A lot of students, as well as Landon, own of these popular toys in our school. The tool is made with just three prongs and a bearing in the center. Like the fidget cube, it helps to relieving stress and maintain focus.

However, some teachers find them distractions when they are out in the open.

“Some will use them to do tricks instead of an assignment,” math teacher Jason Rickli said. “So in that case, that’s when it would be considered a distraction.” English teacher Hilary Lyman-Bower thinks similarly.

Principal Richard Cook thinks this way: “If it is being a distraction to others and the teacher notices it, they can take them away. But so far, I haven’t heard of them being a problem.”

Science teacher Diane Brooks has even went to having them not allowed out of backpacks.

“They are passing them back and forth, taking them apart, sharing them with each other,” Brooks said. “All of the students seem to have one now and it’s a complete distraction.”

Ignoring the complaints of it being a disruption during class, a lot of teachers do not find it distracting at all. Students get encouraged to use them to help them relieve themselves.

According to a study conducted by the website Friendshipcircle, a non-profit organization that helps people with special needs, in an experiment on a sixth grade classroom in Georgia, the positive effects of fidgets were well observed. Academically, the students showed growth in scholastic achievement when the stress balls were implemented. The average writing score of the class increased from 73% without stress balls to 83% with the use of stress balls.

Guidance counselor Leslie Cummings encourages the students she talks with to grab one of her fidget devices sitting on her table in her room when students need something to help them cope with frustrations.

“A lot of times when I have kids in here. They tend to be frustrated or worked up about something so [the toy] seems to help them with getting focused and even calming them down,” Cummings said. “I also have a lot of kids that will even borrow them for class so they can do whatever with it and return it when they feel better.”

The school’s First Robotics team is making these toys for students by 3D printing them and selling them at lunches in different colors and designs.

Freshman Caitlin Fowler explained why selling these toys helps her robotic team.

“It’s so we can raise enough money to be able to go to States and possibly even go to Worlds. Also, to get all the expensive supplies we need for our new season.”

Heritage Elementary students have also been aware of these toys, as have their teachers.

Paraprofessional Terry Wireman thinks there is a misuse of these fidgets in Heritage.

“When I work in the library, the kids that come down to get a book always have one in their hands.
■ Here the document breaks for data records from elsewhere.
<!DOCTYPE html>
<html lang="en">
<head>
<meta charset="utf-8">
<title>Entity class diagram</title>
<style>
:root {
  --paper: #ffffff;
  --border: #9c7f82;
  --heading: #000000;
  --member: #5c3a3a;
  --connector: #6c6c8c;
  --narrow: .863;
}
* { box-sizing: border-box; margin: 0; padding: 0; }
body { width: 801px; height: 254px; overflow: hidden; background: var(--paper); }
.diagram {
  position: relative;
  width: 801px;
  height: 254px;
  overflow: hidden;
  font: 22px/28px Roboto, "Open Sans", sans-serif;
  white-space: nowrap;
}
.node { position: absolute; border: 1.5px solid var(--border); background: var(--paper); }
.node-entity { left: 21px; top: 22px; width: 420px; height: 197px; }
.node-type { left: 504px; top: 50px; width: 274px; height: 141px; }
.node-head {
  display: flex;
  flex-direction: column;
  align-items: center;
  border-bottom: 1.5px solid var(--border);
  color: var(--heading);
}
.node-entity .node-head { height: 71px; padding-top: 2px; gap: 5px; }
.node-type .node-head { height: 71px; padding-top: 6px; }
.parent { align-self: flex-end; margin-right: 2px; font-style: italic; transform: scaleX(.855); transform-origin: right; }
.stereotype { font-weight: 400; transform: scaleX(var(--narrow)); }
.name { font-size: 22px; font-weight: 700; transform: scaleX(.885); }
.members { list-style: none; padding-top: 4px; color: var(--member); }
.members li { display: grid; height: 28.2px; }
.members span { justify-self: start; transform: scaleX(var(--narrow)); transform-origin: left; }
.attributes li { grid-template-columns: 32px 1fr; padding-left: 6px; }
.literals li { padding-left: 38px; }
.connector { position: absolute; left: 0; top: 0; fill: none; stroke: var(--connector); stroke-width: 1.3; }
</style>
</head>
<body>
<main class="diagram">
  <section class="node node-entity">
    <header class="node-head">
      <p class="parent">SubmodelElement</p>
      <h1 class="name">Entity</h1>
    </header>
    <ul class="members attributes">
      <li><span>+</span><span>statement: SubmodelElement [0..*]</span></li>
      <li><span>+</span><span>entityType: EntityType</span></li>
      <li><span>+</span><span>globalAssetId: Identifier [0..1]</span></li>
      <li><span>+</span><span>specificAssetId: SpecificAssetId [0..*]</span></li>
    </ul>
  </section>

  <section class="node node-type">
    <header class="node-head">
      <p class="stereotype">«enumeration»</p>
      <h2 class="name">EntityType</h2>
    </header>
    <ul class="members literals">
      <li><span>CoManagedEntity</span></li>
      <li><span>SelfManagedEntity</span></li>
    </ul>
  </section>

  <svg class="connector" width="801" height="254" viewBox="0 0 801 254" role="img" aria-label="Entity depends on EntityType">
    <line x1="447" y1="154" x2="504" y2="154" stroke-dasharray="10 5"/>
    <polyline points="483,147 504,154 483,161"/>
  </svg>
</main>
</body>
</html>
Every grade has them, and they seem to use them all the same,” Wireman said. “They were supposed to be used for kids that needed the calming affect of it. The kids just playing with them are defeating their actual purpose, which is causing a couple of teachers to make a policy on them.

Heritage principal Sarah Bentley clarifies her thoughts on the spinning matter.

I have noticed that some students need a fidget, and it’s helpful to them,” Bentley said. “However, I have noticed many students just playing with them throughout the day.”